Guessing passwords with Burp Suite

  • Last updated: March 17, 2023

  • Read time: 2 Minutes

You can use Burp Intruder to insert a list of possible passwords into a login failure message, after you've identified valid usernames. This enables you to identify valid passwords, which can be used to gain unauthorized access to the application.

Before you start

Identify a valid username. For more information, see Enumerating usernames with Burp Suite.


You can follow along with the process below using our Username enumeration via subtly different responses lab. If you're using the lab, make sure you use the list of passwords included in the lab instructions.

You can use Burp Intruder to guess passwords:

  1. Identify a failure message for a password-based authentication mechanism, using a valid username. Send the request to Burp Intruder.
  2. Go to the Intruder tab and click Clear § to remove the default payload positions.
  3. Highlight the password value and click Add § to mark it as a payload position. Make sure that you're using a valid username.

    Add a password payload position
  4. Go to the Payloads tab. Under Payload settings [Simple list] add a list of passwords that you want to test.

  5. Go to the Settings tab. Under Grep - Match, select Flag result items with responses matching these expressions. When you start the attack, Intruder identifies messages that include the expressions in the list. You can use the default list of expressions or add your own.
  6. Add an extract grep for sections of interest in the response.

    1. Under Grep - Extract, select Add. The Define extract grep item dialog opens.
    2. Highlight the section in the response that you want to extract, such as an error message.
    3. Click OK. The item is added to the list. When you start the attack, Intruder will extract the text at this location in each response and display it on the results table.
  7. Click Start attack. The attack starts running in the new dialog. Intruder sends a request for each password in the list.
  8. When the attack is finished, study the responses to look for any behavior that may indicate a valid password. For example, look for any anomalous error messages, response times, or status codes. In the example below, one of the requests has received a 302 response.

    Reviewing attack results
  9. To investigate the contents of a response in detail, right-click and select Send to Comparer (response). Do the same for the original response.
  10. Go to the Comparer tab.

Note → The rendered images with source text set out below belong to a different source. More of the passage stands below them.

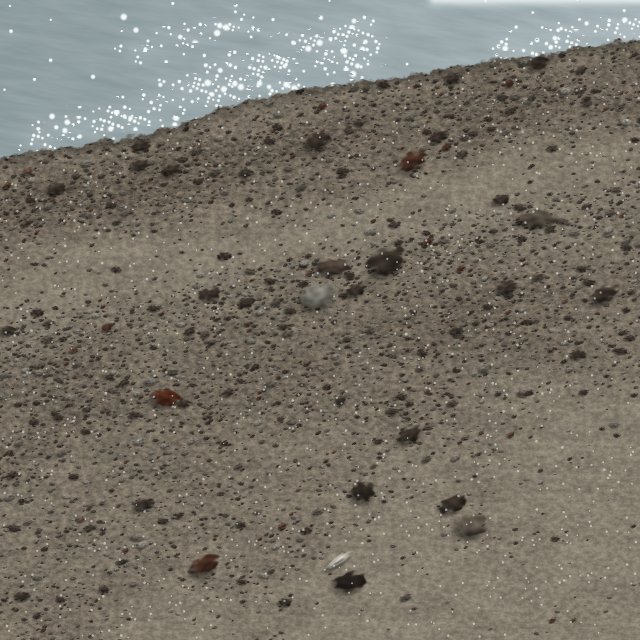
Give the GLSL for this texture, as a WebGL 2 fragment shader.

```glsl
#version 300 es
precision highp float;
#define SAND_LIGHT vec3(0.545, 0.515, 0.455)
#define SAND_DARK vec3(0.385, 0.350, 0.305)
#define STONE_DARK vec3(0.22, 0.19, 0.165)
#define STONE_PALE vec3(0.55, 0.54, 0.50)
#define RUST vec3(0.30, 0.16, 0.11)
#define WATER_DEEP vec3(0.54, 0.60, 0.61)
#define WATER_SKY vec3(0.66, 0.71, 0.73)
#define GLINT vec3(0.96, 0.98, 0.98)
#define GRAIN 0.34
#define SHORE_SLOPE 0.155

uniform vec2 u_resolution;
out vec4 fragColor;

vec2 hash2(vec2 p) {
  vec3 q = fract(p.xyx * vec3(0.1031, 0.1030, 0.0973));
  q += dot(q, q.yzx + 33.33);
  return fract((q.xx + q.yz) * q.zy);
}

float cornerSlope(vec2 cell, vec2 offset) {
  float a = 6.2832 * hash2(cell).x;
  return dot(vec2(cos(a), sin(a)), offset);
}

float gradientNoise(vec2 p) {
  vec2 i = floor(p), f = p - i, e = vec2(1, 0);
  vec2 w = f * f * f * (f * (f * 6.0 - 15.0) + 10.0);
  float low = mix(cornerSlope(i, f), cornerSlope(i + e, f - e), w.x);
  float high = mix(cornerSlope(i + e.yx, f - e.yx), cornerSlope(i + 1.0, f - 1.0), w.x);
  return mix(low, high, w.y);
}

float fbm(vec2 p) {
  float sum = 0.0, gain = 1.0;
  for (int i = 0; i < 4; i++) {
    sum += gain * gradientNoise(p);
    p = p * 2.03 + 17.1;
    gain *= 0.6;
  }
  return sum;
}

// Soft slanted strip around y = y0 + slope * x
float band(vec2 p, float y0, float slope, float width) {
  float d = (p.y - y0 - slope * p.x) / width;
  return exp(-d * d);
}

// Soft glow around the segment a-b
float streak(vec2 p, vec2 a, vec2 b, float width) {
  vec2 ab = b - a;
  float d = length(p - a - ab * clamp(dot(p - a, ab) / dot(ab, ab), 0.0, 1.0)) / width;
  return exp(-d * d);
}

float shoreline(float x) {
  return 0.755 + SHORE_SLOPE * x + 0.03 * smoothstep(0.22, 0.42, x);
}

// How stony the beach is, 0 to 1
float gravel(vec2 p) {
  float g = 0.42 + 0.5 * band(p, 0.675, 0.2, 0.06) - 0.38 * band(p, 0.535, 0.21, 0.055);
  g += 0.3 * band(p, 0.36, 0.17, 0.09);
  g -= 0.38 * smoothstep(0.0, 0.5, p.x - 1.6 * p.y);
  return clamp(g + 0.35 * gradientNoise(p * vec2(6, 13) - vec2(0, p.x * 3.0)), 0.03, 1.0);
}

// One rough stone with a lit top and a shadow below
void stone(inout vec3 col, vec2 q, vec2 size, float tilt, vec3 tint, float seed) {
  float c = cos(tilt), s = sin(tilt);
  q = mat2(c, -s, s, c) * q / size;
  if (dot(q, q) > 6.0) return;
  float edge = 0.15 + 0.8 / (u_resolution.y * size.y);
  float rough = gradientNoise(q * 1.6 + seed);
  float shade = length(q + vec2(0.3, 0.5)) - 1.0;
  col *= 1.0 - 0.38 * (1.0 - smoothstep(-0.4, 0.45, shade));
  vec3 face = tint * (0.95 + 0.25 * clamp(q.y, -1.0, 1.0) + 0.45 * rough);
  col = mix(col, face, 1.0 - smoothstep(-edge, edge, length(q) - 1.0 + 0.6 * rough));
}

void scatterStones(inout vec3 col, vec2 p, float cells, float bias) {
  vec2 grid = cells * vec2(1.0, 1.7), home = floor(p * grid);
  for (int k = 0; k < 9; k++) {
    vec2 id = home + vec2(k % 3 - 1, k / 3 - 1);
    vec2 pick = hash2(id + cells * 3.7), look = hash2(id + cells + 51.3);
    vec2 centre = (id + hash2(id + cells)) / grid;
    float chance = bias * (gravel(centre) + 0.6 * band(centre, 0.455, 0.23, 0.045));
    if (pick.x > chance) continue;
    vec2 size = mix(0.13, 0.4, pick.y * pick.y) / cells * vec2(1.0, 0.58);
    vec3 tint = mix(STONE_DARK, STONE_PALE, look.x * look.x);
    tint = mix(tint, RUST, 0.6 * step(0.95, look.y));
    stone(col, p - centre, size, (look.y - 0.3) * 0.7, tint, look.x * 90.0);
  }
}

// Round sparkles, one per cell at most
float glints(vec2 p, float cells, float density) {
  vec2 g = mat2(0.94, 0.34, -0.34, 0.94) * p * cells, id = floor(g);
  vec2 h = hash2(id + cells);
  float r = mix(0.25, 0.5, h.y), d = length(g - id - 0.35 - 0.3 * hash2(id + 9.2));
  return step(h.x, density) * (1.0 - smoothstep(r * 0.35, r + 0.1, d));
}

vec3 beach(vec2 p) {
  float stony = gravel(p);
  vec3 col = mix(SAND_LIGHT, SAND_DARK, 0.12 + 0.75 * stony);
  float grain = fbm(p * vec2(95, 135)) * (0.55 + 0.6 * stony);
  col *= 1.0 + GRAIN * grain + 0.1 * fbm(p * vec2(14, 32));
  scatterStones(col, p, 95.0, 0.7);
  scatterStones(col, p, 46.0, 0.42);
  scatterStones(col, p, 19.0, 0.2);
  // Standout stones: rusty, black, grey, and a pale shell
  stone(col, p - vec2(0.26, 0.379), vec2(0.021, 0.012), 0.0, RUST, 3.0);
  stone(col, p - vec2(0.568, 0.232), vec2(0.018, 0.014), 0.2, STONE_DARK * 0.8, 8.0);
  stone(col, p - vec2(0.547, 0.091), vec2(0.022, 0.014), 0.1, STONE_DARK * 0.7, 14.0);
  stone(col, p - vec2(0.605, 0.593), vec2(0.027, 0.018), 0.3, STONE_DARK, 21.0);
  stone(col, p - vec2(0.521, 0.583), vec2(0.023, 0.011), 0.0, STONE_DARK * 1.3, 27.0);
  stone(col, p - vec2(0.496, 0.538), vec2(0.023, 0.017), 0.2, STONE_PALE * 0.85, 33.0);
  stone(col, p - vec2(0.842, 0.659), vec2(0.026, 0.012), 0.0, SAND_DARK * 0.85, 40.0);
  stone(col, p - vec2(0.737, 0.182), vec2(0.022, 0.017), 0.2, SAND_DARK, 46.0);
  stone(col, p - vec2(0.531, 0.125), vec2(0.022, 0.006), 0.55, STONE_PALE * 1.25, 52.0);
  return mix(col, GLINT, 0.5 * glints(p, 190.0, 0.035));
}

vec3 water(vec2 p) {
  float ripple = fbm(vec2(p.x * 9.0 + p.y * 8.0, p.y * 48.0 + p.x * 7.0));
  vec3 col = mix(WATER_DEEP, WATER_SKY, clamp(0.15 + 0.65 * p.x + 0.4 * ripple, 0.0, 1.0));
  float sun = streak(p, vec2(0.06, 0.785), vec2(0.33, 0.85), 0.026);
  sun += streak(p, vec2(0.33, 0.86), vec2(0.57, 0.91), 0.035);
  sun += streak(p, vec2(0.43, 0.91), vec2(0.57, 0.955), 0.023);
  sun += streak(p, vec2(0.21, 0.92), vec2(0.38, 0.965), 0.018);
  sun += streak(p, vec2(0.78, 0.925), vec2(1.0, 0.958), 0.02);
  float sheen = streak(p, vec2(0.68, 1.002), vec2(1.0, 1.002), 0.01);
  float density = clamp(sun * (0.65 + 0.9 * ripple), 0.0, 1.0) + 0.015;
  col = mix(col, GLINT, 0.75 * sheen + 0.1 * min(sun, 1.0) * (1.0 - sheen));
  float sparkle = max(glints(p, 135.0, 0.55 * density), glints(p + 0.37, 76.0, 0.3 * density));
  return mix(col, GLINT, sparkle);
}

void main() {
  vec2 p = gl_FragCoord.xy / u_resolution;
  float above = p.y - shoreline(p.x) + 0.009 * fbm(p * vec2(26, 38));
  vec3 sand = beach(p) * (1.0 - 0.25 * smoothstep(-0.022, 0.0, above));
  float edge = 0.0015 + 0.7 / u_resolution.y;
  fragColor = vec4(mix(sand, water(p), smoothstep(-edge, edge, above)), 1.0);
}
```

Select the two responses and click Words or Bytes to compare the responses. Any differences are highlighted.

Was this article helpful?